:: Task requirements ::
Images are to be left out when the records below are printed word for word.

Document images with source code
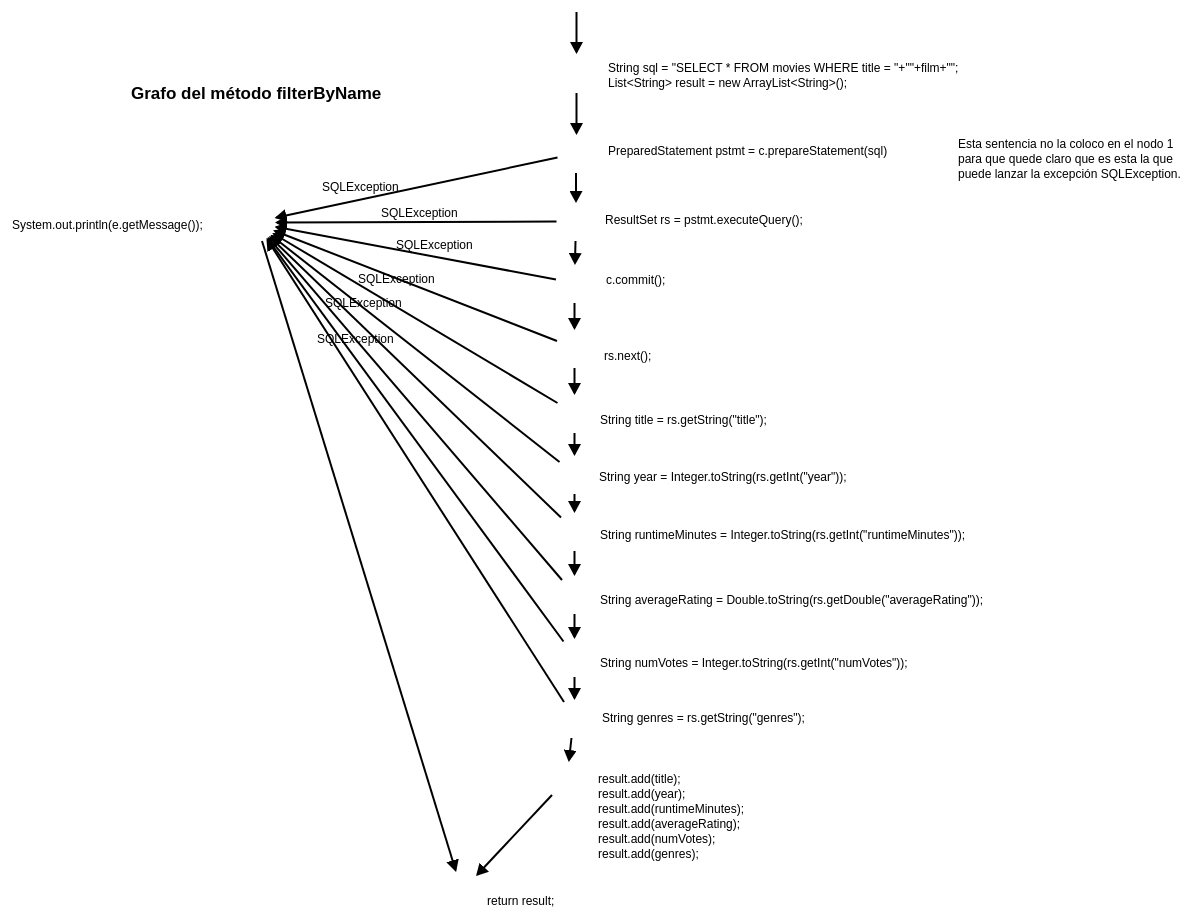
<!DOCTYPE html>
<html lang="es">
<head>
<meta charset="utf-8">
<title>Grafo del método filterByName</title>
<style>
:root { --paper: #fff; --ink: #000; }
* { box-sizing: border-box; margin: 0; padding: 0; }
html, body { width: 1200px; height: 920px; overflow: hidden; background: var(--paper); }
.graph {
  position: relative; width: 1200px; height: 920px; overflow: hidden;
  color: var(--ink);
  font: 12px/15px "Liberation Sans", Arial, sans-serif;
}
.graph h1, .graph p { position: absolute; left: var(--x); top: var(--y); white-space: pre; }
.graph h1 { font-size: 17px; line-height: 20px; font-weight: 700; }
.edges { position: absolute; inset: 0; display: block; }
.edges line { stroke: var(--ink); stroke-width: 2; marker-end: url(#arrowhead); }
.edges marker path { fill: var(--ink); }
</style>
</head>
<body>
<main class="graph">
  <svg class="edges" width="1200" height="920" viewBox="0 0 1200 920" aria-hidden="true">
    <defs>
      <marker id="arrowhead" markerUnits="userSpaceOnUse" markerWidth="12" markerHeight="13" refX="10" refY="6.5" orient="auto">
        <path d="M0 0L12 6.5L0 13Z"/>
      </marker>
    </defs>
    <g class="sequence">
      <line x1="576.5" y1="12" x2="576.5" y2="52"/>
      <line x1="576.5" y1="93" x2="576.5" y2="133"/>
      <line x1="576" y1="173" x2="576" y2="201"/>
      <line x1="575.5" y1="241" x2="575" y2="263"/>
      <line x1="574.5" y1="303" x2="574.5" y2="328"/>
      <line x1="574.5" y1="368" x2="574.5" y2="393"/>
      <line x1="574.5" y1="433" x2="574.5" y2="454"/>
      <line x1="574.5" y1="494" x2="574.5" y2="511"/>
      <line x1="574.5" y1="551" x2="574.5" y2="574"/>
      <line x1="574.5" y1="614" x2="574.5" y2="637"/>
      <line x1="574.5" y1="677" x2="574.5" y2="698"/>
      <line x1="571.5" y1="738" x2="569" y2="760"/>
      <line x1="552" y1="795" x2="477.4" y2="874.5"/>
    </g>
    <g class="exceptions">
      <line x1="557.5" y1="157.5" x2="276.5" y2="217.6"/>
      <line x1="556.5" y1="221.5" x2="277" y2="222.5"/>
      <line x1="556" y1="279.5" x2="276.5" y2="227"/>
      <line x1="557" y1="341" x2="275" y2="231"/>
      <line x1="557.5" y1="403" x2="274" y2="234"/>
      <line x1="559.5" y1="462" x2="272" y2="236"/>
      <line x1="561" y1="517.5" x2="270.5" y2="237.5"/>
      <line x1="562" y1="580" x2="269" y2="238.5"/>
      <line x1="563.5" y1="641.5" x2="268" y2="239.5"/>
      <line x1="564" y1="702" x2="267.5" y2="240"/>
      <line x1="262" y1="241" x2="455.5" y2="870"/>
    </g>
  </svg>

  <h1 style="--x:131px;--y:84px">Grafo del método filterByName</h1>

  <p class="statement" style="--x:608px;--y:61px">String sql = "SELECT * FROM movies WHERE title = "+""+film+"";
List&lt;String&gt; result = new ArrayList&lt;String&gt;();</p>
  <p class="statement" style="--x:608px;--y:144px">PreparedStatement pstmt = c.prepareStatement(sql)</p>
  <p class="statement" style="--x:605px;--y:213px">ResultSet rs = pstmt.executeQuery();</p>
  <p class="statement" style="--x:606px;--y:273px">c.commit();</p>
  <p class="statement" style="--x:604px;--y:349px">rs.next();</p>
  <p class="statement" style="--x:600px;--y:413px">String title = rs.getString("title");</p>
  <p class="statement" style="--x:599px;--y:470px">String year = Integer.toString(rs.getInt("year"));</p>
  <p class="statement" style="--x:600px;--y:528px">String runtimeMinutes = Integer.toString(rs.getInt("runtimeMinutes"));</p>
  <p class="statement" style="--x:600px;--y:593px">String averageRating = Double.toString(rs.getDouble("averageRating"));</p>
  <p class="statement" style="--x:600px;--y:656px">String numVotes = Integer.toString(rs.getInt("numVotes"));</p>
  <p class="statement" style="--x:602px;--y:711px">String genres = rs.getString("genres");</p>
  <p class="statement" style="--x:598px;--y:772px">result.add(title);
result.add(year);
result.add(runtimeMinutes);
result.add(averageRating);
result.add(numVotes);
result.add(genres);</p>
  <p class="statement" style="--x:487px;--y:894px">return result;</p>
  <p class="statement" style="--x:12px;--y:218px">System.out.println(e.getMessage());</p>

  <p class="note" style="--x:958px;--y:137px">Esta sentencia no la coloco en el nodo 1
para que quede claro que es esta la que
puede lanzar la excepción SQLException.</p>

  <p class="edge-label" style="--x:322px;--y:180px">SQLException</p>
  <p class="edge-label" style="--x:381px;--y:206px">SQLException</p>
  <p class="edge-label" style="--x:396px;--y:238px">SQLException</p>
  <p class="edge-label" style="--x:358px;--y:272px">SQLException</p>
  <p class="edge-label" style="--x:325px;--y:296px">SQLException</p>
  <p class="edge-label" style="--x:317px;--y:332px">SQLException</p>
</main>
</body>
</html>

:: Solution to the exercise ::
<!DOCTYPE html>
<html lang="es">
<head>
<meta charset="utf-8">
<title>Grafo del método filterByName</title>
<style>
:root { --paper: #fff; --ink: #000; }
* { box-sizing: border-box; margin: 0; padding: 0; }
html, body { width: 1200px; height: 920px; overflow: hidden; background: var(--paper); }
.graph {
  position: relative; width: 1200px; height: 920px; overflow: hidden;
  color: var(--ink);
  font: 12px/15px "Liberation Sans", Arial, sans-serif;
}
.graph h1, .graph p { position: absolute; left: var(--x); top: var(--y); white-space: pre; }
.graph h1 { font-size: 17px; line-height: 20px; font-weight: 700; }
.edges { position: absolute; inset: 0; display: block; }
.edges line { stroke: var(--ink); stroke-width: 2; marker-end: url(#arrowhead); }
.edges marker path { fill: var(--ink); }
</style>
</head>
<body>
<main class="graph">
  <svg class="edges" width="1200" height="920" viewBox="0 0 1200 920" aria-hidden="true">
    <defs>
      <marker id="arrowhead" markerUnits="userSpaceOnUse" markerWidth="12" markerHeight="13" refX="10" refY="6.5" orient="auto">
        <path d="M0 0L12 6.5L0 13Z"/>
      </marker>
    </defs>
    <g class="sequence">
      <line x1="576.5" y1="12" x2="576.5" y2="52"/>
      <line x1="576.5" y1="93" x2="576.5" y2="133"/>
      <line x1="576" y1="173" x2="576" y2="201"/>
      <line x1="575.5" y1="241" x2="575" y2="263"/>
      <line x1="574.5" y1="303" x2="574.5" y2="328"/>
      <line x1="574.5" y1="368" x2="574.5" y2="393"/>
      <line x1="574.5" y1="433" x2="574.5" y2="454"/>
      <line x1="574.5" y1="494" x2="574.5" y2="511"/>
      <line x1="574.5" y1="551" x2="574.5" y2="574"/>
      <line x1="574.5" y1="614" x2="574.5" y2="637"/>
      <line x1="574.5" y1="677" x2="574.5" y2="698"/>
      <line x1="571.5" y1="738" x2="569" y2="760"/>
      <line x1="552" y1="795" x2="477.4" y2="874.5"/>
    </g>
    <g class="exceptions">
      <line x1="557.5" y1="157.5" x2="276.5" y2="217.6"/>
      <line x1="556.5" y1="221.5" x2="277" y2="222.5"/>
      <line x1="556" y1="279.5" x2="276.5" y2="227"/>
      <line x1="557" y1="341" x2="275" y2="231"/>
      <line x1="557.5" y1="403" x2="274" y2="234"/>
      <line x1="559.5" y1="462" x2="272" y2="236"/>
      <line x1="561" y1="517.5" x2="270.5" y2="237.5"/>
      <line x1="562" y1="580" x2="269" y2="238.5"/>
      <line x1="563.5" y1="641.5" x2="268" y2="239.5"/>
      <line x1="564" y1="702" x2="267.5" y2="240"/>
      <line x1="262" y1="241" x2="455.5" y2="870"/>
    </g>
  </svg>

  <h1 style="--x:131px;--y:84px">Grafo del método filterByName</h1>

  <p class="statement" style="--x:608px;--y:61px">String sql = "SELECT * FROM movies WHERE title = "+""+film+"";
List&lt;String&gt; result = new ArrayList&lt;String&gt;();</p>
  <p class="statement" style="--x:608px;--y:144px">PreparedStatement pstmt = c.prepareStatement(sql)</p>
  <p class="statement" style="--x:605px;--y:213px">ResultSet rs = pstmt.executeQuery();</p>
  <p class="statement" style="--x:606px;--y:273px">c.commit();</p>
  <p class="statement" style="--x:604px;--y:349px">rs.next();</p>
  <p class="statement" style="--x:600px;--y:413px">String title = rs.getString("title");</p>
  <p class="statement" style="--x:599px;--y:470px">String year = Integer.toString(rs.getInt("year"));</p>
  <p class="statement" style="--x:600px;--y:528px">String runtimeMinutes = Integer.toString(rs.getInt("runtimeMinutes"));</p>
  <p class="statement" style="--x:600px;--y:593px">String averageRating = Double.toString(rs.getDouble("averageRating"));</p>
  <p class="statement" style="--x:600px;--y:656px">String numVotes = Integer.toString(rs.getInt("numVotes"));</p>
  <p class="statement" style="--x:602px;--y:711px">String genres = rs.getString("genres");</p>
  <p class="statement" style="--x:598px;--y:772px">result.add(title);
result.add(year);
result.add(runtimeMinutes);
result.add(averageRating);
result.add(numVotes);
result.add(genres);</p>
  <p class="statement" style="--x:487px;--y:894px">return result;</p>
  <p class="statement" style="--x:12px;--y:218px">System.out.println(e.getMessage());</p>

  <p class="note" style="--x:958px;--y:137px">Esta sentencia no la coloco en el nodo 1
para que quede claro que es esta la que
puede lanzar la excepción SQLException.</p>

  <p class="edge-label" style="--x:322px;--y:180px">SQLException</p>
  <p class="edge-label" style="--x:381px;--y:206px">SQLException</p>
  <p class="edge-label" style="--x:396px;--y:238px">SQLException</p>
  <p class="edge-label" style="--x:358px;--y:272px">SQLException</p>
  <p class="edge-label" style="--x:325px;--y:296px">SQLException</p>
  <p class="edge-label" style="--x:317px;--y:332px">SQLException</p>
</main>
</body>
</html>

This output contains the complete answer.